» **HOW TO COMPLETE THIS TASK**: Read the data below line by line and copy each one with "stripe" in it.

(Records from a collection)
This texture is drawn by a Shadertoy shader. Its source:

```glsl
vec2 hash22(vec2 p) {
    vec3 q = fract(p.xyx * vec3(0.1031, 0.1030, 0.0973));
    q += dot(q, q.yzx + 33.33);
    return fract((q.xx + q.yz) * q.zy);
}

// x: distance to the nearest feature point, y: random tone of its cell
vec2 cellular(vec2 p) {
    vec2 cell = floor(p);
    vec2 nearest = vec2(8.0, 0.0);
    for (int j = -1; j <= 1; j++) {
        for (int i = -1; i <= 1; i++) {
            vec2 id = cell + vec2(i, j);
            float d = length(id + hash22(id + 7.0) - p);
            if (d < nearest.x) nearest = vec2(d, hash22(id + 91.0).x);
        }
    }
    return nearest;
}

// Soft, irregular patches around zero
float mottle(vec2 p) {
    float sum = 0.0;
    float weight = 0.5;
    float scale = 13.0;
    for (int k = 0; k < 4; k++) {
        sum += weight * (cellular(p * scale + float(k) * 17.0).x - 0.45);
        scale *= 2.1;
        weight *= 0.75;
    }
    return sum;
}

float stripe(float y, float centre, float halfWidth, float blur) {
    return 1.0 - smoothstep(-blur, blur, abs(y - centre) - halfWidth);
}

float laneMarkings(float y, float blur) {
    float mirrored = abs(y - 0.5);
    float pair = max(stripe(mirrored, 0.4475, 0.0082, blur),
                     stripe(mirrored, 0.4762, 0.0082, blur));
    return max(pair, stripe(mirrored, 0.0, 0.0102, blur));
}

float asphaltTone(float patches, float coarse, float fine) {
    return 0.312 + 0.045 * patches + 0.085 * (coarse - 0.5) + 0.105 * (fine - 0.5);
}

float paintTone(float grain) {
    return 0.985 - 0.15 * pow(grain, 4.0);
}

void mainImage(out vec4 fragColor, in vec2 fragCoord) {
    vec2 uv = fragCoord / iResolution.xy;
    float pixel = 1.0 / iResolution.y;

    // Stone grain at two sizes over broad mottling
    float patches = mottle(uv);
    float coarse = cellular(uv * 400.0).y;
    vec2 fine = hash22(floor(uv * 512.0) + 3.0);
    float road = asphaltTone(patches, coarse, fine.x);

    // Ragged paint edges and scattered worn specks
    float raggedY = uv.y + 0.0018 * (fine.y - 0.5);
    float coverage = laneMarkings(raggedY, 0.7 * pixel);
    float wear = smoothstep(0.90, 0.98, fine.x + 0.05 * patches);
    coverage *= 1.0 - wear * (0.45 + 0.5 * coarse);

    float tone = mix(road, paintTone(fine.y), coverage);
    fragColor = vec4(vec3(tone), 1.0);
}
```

--

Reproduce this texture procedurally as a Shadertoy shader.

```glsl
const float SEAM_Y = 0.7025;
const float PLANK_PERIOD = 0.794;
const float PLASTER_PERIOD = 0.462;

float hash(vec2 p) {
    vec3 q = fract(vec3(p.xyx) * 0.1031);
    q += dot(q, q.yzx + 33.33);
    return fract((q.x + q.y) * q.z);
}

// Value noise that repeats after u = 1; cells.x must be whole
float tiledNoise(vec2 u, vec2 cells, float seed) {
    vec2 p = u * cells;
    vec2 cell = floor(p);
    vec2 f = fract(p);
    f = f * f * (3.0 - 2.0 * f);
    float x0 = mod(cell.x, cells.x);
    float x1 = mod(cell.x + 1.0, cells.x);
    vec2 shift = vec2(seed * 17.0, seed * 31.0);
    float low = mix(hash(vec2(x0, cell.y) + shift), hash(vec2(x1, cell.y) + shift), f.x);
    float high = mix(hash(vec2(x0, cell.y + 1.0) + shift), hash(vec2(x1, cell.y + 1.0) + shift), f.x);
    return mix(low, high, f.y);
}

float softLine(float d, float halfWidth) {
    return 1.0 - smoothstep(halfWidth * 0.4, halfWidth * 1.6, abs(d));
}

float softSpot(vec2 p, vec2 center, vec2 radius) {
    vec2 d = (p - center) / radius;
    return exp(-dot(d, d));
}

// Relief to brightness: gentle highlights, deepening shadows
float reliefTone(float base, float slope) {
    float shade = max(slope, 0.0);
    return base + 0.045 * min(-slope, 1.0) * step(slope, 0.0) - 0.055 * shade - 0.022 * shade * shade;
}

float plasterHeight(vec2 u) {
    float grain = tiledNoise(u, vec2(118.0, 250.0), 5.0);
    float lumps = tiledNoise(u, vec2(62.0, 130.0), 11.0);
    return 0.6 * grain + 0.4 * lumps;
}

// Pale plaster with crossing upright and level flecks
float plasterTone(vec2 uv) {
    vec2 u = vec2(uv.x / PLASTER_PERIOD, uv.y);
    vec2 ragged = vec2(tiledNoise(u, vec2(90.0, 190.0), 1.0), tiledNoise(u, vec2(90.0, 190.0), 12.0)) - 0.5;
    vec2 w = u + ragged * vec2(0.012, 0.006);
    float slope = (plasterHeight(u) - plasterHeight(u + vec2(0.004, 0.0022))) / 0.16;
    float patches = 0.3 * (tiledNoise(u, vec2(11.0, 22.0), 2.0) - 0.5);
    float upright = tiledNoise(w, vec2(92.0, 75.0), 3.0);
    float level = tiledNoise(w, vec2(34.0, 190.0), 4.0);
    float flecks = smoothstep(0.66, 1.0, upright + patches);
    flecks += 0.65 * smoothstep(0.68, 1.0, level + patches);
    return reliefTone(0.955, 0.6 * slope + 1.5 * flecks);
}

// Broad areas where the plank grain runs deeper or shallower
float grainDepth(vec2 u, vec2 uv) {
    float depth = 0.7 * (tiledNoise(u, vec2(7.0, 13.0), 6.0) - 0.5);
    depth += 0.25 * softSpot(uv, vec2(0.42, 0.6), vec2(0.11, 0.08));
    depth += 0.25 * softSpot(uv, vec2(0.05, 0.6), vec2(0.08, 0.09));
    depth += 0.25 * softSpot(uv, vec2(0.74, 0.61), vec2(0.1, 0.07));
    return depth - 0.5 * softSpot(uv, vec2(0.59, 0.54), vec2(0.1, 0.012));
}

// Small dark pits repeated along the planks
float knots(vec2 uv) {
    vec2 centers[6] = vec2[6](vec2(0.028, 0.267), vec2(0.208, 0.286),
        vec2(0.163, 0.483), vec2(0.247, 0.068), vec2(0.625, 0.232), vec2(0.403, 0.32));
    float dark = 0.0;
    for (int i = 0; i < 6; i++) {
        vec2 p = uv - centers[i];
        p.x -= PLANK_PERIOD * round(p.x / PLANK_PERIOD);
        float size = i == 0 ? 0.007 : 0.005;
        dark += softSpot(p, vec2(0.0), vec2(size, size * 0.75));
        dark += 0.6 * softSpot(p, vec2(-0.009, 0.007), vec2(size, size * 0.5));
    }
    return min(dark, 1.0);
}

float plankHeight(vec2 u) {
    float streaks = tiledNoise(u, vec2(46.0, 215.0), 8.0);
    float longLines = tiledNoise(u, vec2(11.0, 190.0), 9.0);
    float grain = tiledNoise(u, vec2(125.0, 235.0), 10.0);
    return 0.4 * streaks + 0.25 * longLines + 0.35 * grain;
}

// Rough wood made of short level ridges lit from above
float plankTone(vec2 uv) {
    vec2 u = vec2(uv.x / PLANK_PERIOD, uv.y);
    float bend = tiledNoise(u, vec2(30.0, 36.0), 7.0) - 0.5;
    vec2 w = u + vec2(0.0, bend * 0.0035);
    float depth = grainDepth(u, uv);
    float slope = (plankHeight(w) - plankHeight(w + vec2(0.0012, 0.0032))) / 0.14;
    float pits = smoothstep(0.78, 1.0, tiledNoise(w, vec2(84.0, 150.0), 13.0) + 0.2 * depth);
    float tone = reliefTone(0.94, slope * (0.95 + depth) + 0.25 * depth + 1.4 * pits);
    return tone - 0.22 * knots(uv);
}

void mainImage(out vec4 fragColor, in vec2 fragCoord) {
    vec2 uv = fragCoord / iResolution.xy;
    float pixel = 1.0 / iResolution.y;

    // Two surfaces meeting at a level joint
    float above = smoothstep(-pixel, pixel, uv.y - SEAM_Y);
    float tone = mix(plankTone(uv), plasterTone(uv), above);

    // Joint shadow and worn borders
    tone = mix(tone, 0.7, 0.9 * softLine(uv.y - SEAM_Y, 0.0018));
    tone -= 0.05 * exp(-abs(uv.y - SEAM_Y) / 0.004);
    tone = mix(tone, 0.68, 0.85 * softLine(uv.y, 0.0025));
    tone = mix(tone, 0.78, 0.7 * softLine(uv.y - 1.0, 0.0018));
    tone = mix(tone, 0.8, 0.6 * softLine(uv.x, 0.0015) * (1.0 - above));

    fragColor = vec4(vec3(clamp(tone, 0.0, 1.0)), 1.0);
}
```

» **SOLUTION FOR THIS TASK**:
float stripe(float y, float centre, float halfWidth, float blur) {
    float pair = max(stripe(mirrored, 0.4475, 0.0082, blur),
                     stripe(mirrored, 0.4762, 0.0082, blur));
    return max(pair, stripe(mirrored, 0.0, 0.0102, blur));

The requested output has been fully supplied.